News & Politics

What to Know About the Super Blue Moon—and How to See It

Forget "once in a blue moon." Try "once in a super blue moon," which is set to rise this Wednesday.

Photograph by Richard Ricciardi/Flickr.

You’ve probably heard about August’s “super blue moon” by now. It’s set to rise later this week on the evening of Wednesday, August 30, and there’s been a lot of hype around it due to how rare super blue moons are (the next one won’t be until 2037, according to NASA). But just what exactly is a super blue moon? 

Well, unfortunately, the moon won’t actually appear blue (unless there happens to be smoke or dust in the sky, which can potentially cause it to appear blue-ish, according to NASA). Rather, the “blue” part of the title simply means it’s the second full moon in a single month. Or, as Shauna Edson, astronomy education specialist at the National Air and Space Museum, put it in an email: “It’s just a fun coincidence with our calendar” and doesn’t really mean anything astronomically. 

However, the “super” part of the title does have some astronomical significance, she says. Because our moon doesn’t travel around the Earth in a perfect circle but in an ellipse, it’s sometimes closer or farther away from us. When the moon is full and at its closest position to us, astronomers call it a “super moon,” which happens about three or four times a year. 

Super moons appear a bit bigger—about 14 percent—but “that’s the difference from when it looks smallest, not from its average size,” writes Edson. In effect, she says the size difference of Wednesday night’s super blue moon may not be all that perceptible.

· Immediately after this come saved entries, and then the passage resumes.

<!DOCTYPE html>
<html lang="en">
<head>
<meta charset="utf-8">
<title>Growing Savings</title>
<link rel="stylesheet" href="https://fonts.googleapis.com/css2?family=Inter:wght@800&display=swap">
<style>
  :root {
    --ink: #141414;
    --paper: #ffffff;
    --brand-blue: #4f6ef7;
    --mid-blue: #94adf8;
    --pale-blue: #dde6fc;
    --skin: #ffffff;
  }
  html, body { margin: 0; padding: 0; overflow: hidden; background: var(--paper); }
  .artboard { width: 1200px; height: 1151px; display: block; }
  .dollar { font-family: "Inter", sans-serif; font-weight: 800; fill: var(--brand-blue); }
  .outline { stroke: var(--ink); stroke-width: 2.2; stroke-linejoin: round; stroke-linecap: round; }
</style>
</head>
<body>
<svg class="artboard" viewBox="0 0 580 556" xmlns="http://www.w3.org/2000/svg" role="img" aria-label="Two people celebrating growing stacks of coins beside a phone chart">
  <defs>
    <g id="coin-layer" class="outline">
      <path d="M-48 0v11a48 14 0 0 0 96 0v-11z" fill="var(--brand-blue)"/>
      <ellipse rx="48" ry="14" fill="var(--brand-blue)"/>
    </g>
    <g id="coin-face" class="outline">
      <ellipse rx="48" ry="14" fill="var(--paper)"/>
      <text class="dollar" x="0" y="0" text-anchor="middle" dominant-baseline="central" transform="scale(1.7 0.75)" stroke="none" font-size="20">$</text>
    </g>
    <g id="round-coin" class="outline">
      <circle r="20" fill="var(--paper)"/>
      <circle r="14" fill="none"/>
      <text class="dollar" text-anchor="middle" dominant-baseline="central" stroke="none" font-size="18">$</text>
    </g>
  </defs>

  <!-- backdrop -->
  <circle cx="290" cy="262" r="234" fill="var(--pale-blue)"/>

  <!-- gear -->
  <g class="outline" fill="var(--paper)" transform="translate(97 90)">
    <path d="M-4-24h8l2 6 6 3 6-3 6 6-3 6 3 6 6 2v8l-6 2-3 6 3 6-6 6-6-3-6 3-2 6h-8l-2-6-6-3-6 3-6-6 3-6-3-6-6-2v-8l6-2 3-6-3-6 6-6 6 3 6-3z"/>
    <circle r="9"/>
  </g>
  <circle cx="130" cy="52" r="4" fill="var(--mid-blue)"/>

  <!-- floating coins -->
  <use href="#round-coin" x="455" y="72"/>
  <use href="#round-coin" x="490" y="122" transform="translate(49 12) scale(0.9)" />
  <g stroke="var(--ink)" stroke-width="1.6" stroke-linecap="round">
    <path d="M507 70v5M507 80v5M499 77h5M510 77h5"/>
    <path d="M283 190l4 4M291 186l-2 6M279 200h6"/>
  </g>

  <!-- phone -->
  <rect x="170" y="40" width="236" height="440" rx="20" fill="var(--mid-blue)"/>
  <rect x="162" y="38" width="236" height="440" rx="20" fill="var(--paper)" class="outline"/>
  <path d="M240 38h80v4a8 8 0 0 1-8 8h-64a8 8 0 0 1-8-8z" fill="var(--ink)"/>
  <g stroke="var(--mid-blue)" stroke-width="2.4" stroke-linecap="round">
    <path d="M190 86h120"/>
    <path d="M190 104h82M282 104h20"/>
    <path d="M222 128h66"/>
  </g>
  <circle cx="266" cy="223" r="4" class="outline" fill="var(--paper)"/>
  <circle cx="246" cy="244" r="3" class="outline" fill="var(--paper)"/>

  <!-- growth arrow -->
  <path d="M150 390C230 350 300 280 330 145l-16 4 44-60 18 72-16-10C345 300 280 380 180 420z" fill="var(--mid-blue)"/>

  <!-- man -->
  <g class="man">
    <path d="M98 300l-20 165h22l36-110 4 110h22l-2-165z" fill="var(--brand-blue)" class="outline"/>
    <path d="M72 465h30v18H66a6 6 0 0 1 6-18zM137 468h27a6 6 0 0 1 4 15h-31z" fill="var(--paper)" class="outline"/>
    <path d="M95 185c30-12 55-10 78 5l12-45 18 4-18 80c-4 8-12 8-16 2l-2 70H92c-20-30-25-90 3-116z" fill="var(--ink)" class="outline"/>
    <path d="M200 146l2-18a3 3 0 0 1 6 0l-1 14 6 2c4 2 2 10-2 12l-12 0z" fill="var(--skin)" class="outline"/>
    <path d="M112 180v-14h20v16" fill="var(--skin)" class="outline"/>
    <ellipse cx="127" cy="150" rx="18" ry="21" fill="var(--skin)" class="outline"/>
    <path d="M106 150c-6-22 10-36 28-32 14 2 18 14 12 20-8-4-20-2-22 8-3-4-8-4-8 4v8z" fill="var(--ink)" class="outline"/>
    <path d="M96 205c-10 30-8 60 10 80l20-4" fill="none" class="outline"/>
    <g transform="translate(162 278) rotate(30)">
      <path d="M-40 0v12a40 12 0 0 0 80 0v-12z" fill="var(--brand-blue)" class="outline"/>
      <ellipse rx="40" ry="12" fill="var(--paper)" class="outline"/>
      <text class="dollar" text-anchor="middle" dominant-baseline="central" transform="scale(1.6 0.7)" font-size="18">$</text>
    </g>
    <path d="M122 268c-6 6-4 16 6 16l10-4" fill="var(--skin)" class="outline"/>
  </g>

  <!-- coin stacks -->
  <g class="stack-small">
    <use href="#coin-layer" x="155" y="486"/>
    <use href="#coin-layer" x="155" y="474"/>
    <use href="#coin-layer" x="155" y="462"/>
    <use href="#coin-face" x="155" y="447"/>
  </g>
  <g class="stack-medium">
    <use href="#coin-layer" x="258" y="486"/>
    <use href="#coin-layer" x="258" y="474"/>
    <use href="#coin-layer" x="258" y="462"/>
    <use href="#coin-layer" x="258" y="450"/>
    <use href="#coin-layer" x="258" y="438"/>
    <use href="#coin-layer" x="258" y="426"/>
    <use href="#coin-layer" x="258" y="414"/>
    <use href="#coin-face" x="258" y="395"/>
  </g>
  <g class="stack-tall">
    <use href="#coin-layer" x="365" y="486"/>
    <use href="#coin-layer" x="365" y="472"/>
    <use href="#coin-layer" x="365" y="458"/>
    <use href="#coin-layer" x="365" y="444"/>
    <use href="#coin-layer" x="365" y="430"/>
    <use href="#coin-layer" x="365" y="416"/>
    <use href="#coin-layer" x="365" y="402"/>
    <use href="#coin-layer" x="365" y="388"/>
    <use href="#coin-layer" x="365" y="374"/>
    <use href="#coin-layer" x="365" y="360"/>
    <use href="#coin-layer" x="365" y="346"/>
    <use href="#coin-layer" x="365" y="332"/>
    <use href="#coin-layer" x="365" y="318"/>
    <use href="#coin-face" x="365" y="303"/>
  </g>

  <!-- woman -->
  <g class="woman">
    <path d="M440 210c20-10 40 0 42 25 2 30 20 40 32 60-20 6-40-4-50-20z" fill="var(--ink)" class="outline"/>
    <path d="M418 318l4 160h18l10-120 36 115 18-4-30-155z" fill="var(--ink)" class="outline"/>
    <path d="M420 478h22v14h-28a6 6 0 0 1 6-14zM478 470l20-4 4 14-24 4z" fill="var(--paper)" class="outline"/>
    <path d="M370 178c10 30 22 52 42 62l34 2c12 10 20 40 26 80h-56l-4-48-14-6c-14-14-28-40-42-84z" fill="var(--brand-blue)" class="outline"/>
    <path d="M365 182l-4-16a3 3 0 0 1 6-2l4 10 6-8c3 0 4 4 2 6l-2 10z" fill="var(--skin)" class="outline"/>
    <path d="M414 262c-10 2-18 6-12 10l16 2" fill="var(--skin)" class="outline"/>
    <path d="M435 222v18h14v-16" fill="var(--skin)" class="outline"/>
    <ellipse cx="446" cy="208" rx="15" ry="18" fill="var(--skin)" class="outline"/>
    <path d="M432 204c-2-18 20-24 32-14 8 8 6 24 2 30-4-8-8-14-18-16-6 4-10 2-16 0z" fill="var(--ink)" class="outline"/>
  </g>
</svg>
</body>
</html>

So why all the media hype around it? Edson isn’t exactly sure, though she’s nonetheless pleased people are excited about the night sky. “Any opportunity for people to observe and appreciate the Moon is a good one,” writes Edson. “The great thing is that you don’t need any special equipment or location to view the Moon; it’s just as visible from the city as anywhere else.”

If you’re hoping to see a moon that looks extra large, Edson recommends viewing the moon when it’s still near the horizon, rather than when it’s high in the night sky. Thanks to a phenomenon called “the moon illusion,” she says the moon appears bigger around this time. “It’s mostly due to our brains comparing it with the objects on the horizon,” writes Edson. 

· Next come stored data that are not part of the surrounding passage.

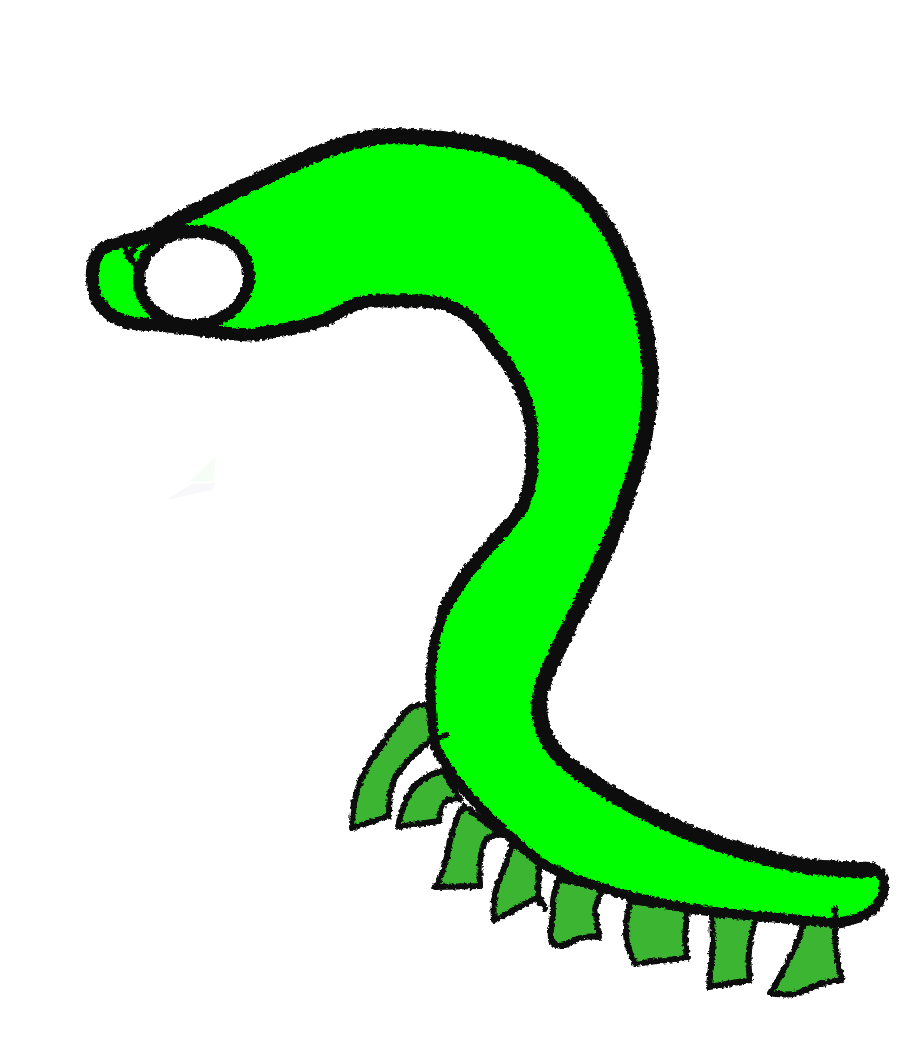
<!DOCTYPE html>
<html lang="en">
<head>
<meta charset="utf-8">
<title>Green caterpillar</title>
<style>
:root { --paper: #fff; --ink: #080808; --body: #0f0; --leg: #3ab533; }
html, body { margin: 0; background: var(--paper); overflow: hidden; }
svg { display: block; width: 924px; height: 1058px; }
.ink { fill: none; stroke: var(--ink); stroke-linecap: round; stroke-linejoin: round; }
.back { stroke-width: 16; }
.belly { stroke-width: 13; }
.rear { stroke-width: 10; }
.fine { stroke-width: 6; }
.legs { fill: var(--leg); stroke: var(--ink); stroke-width: 6; stroke-linecap: round; stroke-linejoin: round; }
.body { fill: var(--body); }
.eye { fill: var(--paper); stroke: var(--ink); stroke-width: 12; }
.smudge { fill: #f6fdf6; }
.smudge-dark { fill: #f8f8fa; }
</style>
</head>
<body>
<svg viewBox="0 0 924 1058" role="img" aria-label="Hand-drawn green caterpillar with one white eye and eight legs">
  <defs>
    <filter id="marker-edge" filterUnits="userSpaceOnUse" x="0" y="0" width="924" height="1058">
      <feTurbulence type="fractalNoise" baseFrequency="0.3" numOctaves="2" seed="4" result="grain"/>
      <feDisplacementMap in="SourceGraphic" in2="grain" scale="5" xChannelSelector="R" yChannelSelector="G"/>
    </filter>
  </defs>

  <g id="smudges">
    <path class="smudge" d="M190 481L216 456L214 482Z"/>
    <path class="smudge-dark" d="M166 500L192 484L215 483L212 490Z"/>
  </g>

  <g id="caterpillar" filter="url(#marker-edge)">
    <g id="legs" class="legs">
      <path d="M428 706Q414 702 405 713Q390 732 381 746C364 767 352 792 352 828L389 816C389 798 390 784 398 773Q416 751 430 741L446 735Z"/>
      <path d="M443 771Q428 774 418 783Q404 796 398 827L439 821Q439 808 447 800L460 799Z"/>
      <path d="M464 806Q453 822 449 845Q446 869 435 887L480 886Q478 852 486 840Q492 833 503 835Z"/>
      <path d="M512 844Q508 860 499 881Q492 897 494 920L537 898L545 908L538 896L539 858Z"/>
      <path d="M559 879Q551 898 553 915Q549 935 552 943Q561 949 571 942Q584 935 599 937L595 908L602 889Z"/>
      <path d="M630 901Q624 926 627 944L635 964Q664 960 687 958L685 940L687 909Z"/>
      <path d="M712 914L713 942L709 987L750 980Q745 948 757 917Z"/>
      <path d="M804 922Q795 954 770 993Q792 997 807 990Q822 982 842 980Q833 948 835 909Z"/>
    </g>

    <path class="body" d="M876 870C840 869 820 870 795 864C725 850 640 820 567 763C536 736 535 705 545 678C575 610 609 556 629 490C646 442 654 395 649 355C640 270 600 195 543 166C505 143 450 138 395 136C350 136 305 158 265 177C225 196 185 216 160 230C135 239 112 243 102 249C90 259 91 282 95 296C103 312 117 322 139 324C180 325 215 334 250 335C280 331 305 327 325 320C345 309 358 301 375 301C405 301 435 299 452 307C475 317 483 333 494 347C518 374 532 408 532 438C531 465 534 488 519 512C495 542 462 572 444 610C428 655 428 690 434 741C442 771 488 820 540 862C590 890 675 911 757 916L835 923C860 920 882 911 884 889C884 877 881 872 876 870Z"/>

    <path class="ink back" d="M160 229C185 216 225 196 265 177C305 158 350 136 395 136C450 138 505 143 543 166C600 195 640 270 649 355C654 395 646 442 629 490C609 556 575 610 545 678C535 705 536 736 567 763C640 820 725 850 795 864C820 870 840 868 870 870"/>
    <path class="ink belly" d="M160 232C135 239 112 243 102 249C90 259 91 282 95 296C103 312 117 322 139 324C180 325 215 334 250 335C280 331 305 327 325 320C345 309 358 301 375 301C405 301 435 299 452 307C475 317 483 333 494 347C518 374 532 408 532 438C531 465 534 488 519 512C495 542 462 572 444 610"/>
    <path class="ink rear" d="M444 610C428 655 428 690 434 741C442 771 488 820 540 862C590 890 675 911 757 916L835 923C860 920 882 911 884 889C884 877 881 872 874 868"/>
    <path class="ink fine" d="M430 741L446 735M835 909L836 930"/>

    <g id="face">
      <path class="ink fine" d="M126 244Q124 256 137 266M130 257Q133 243 151 239"/>
      <ellipse class="eye" cx="194" cy="278" rx="55" ry="47" transform="rotate(-6 194 278)"/>
      <path class="ink belly" d="M180 233Q204 229 223 238"/>
    </g>
  </g>
</svg>
</body>
</html>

You can also expect the moon to rise at sunset, which happens around 8 PM right now, though you may need to wait another 15 to 30 minutes after the sun sets before the moon is high enough for you to see it from where you are, she says. “And of course, you might have to be patient if there are clouds in your way,” says Edson.

If you miss out on Wednesday night’s super blue moon (or simply love admiring our beautiful, glowing neighbor), you can always put October 21—or “International Observe the Moon Night”—on your calendar, says Edson. The National Air and Space Museum, along with members of the Northern Virginia Astronomy Club, will host a free moon-gazing event at the museum’s Steven F. Udvar-Hazy in Chantilly.

Jessica Ruf
Assistant Editor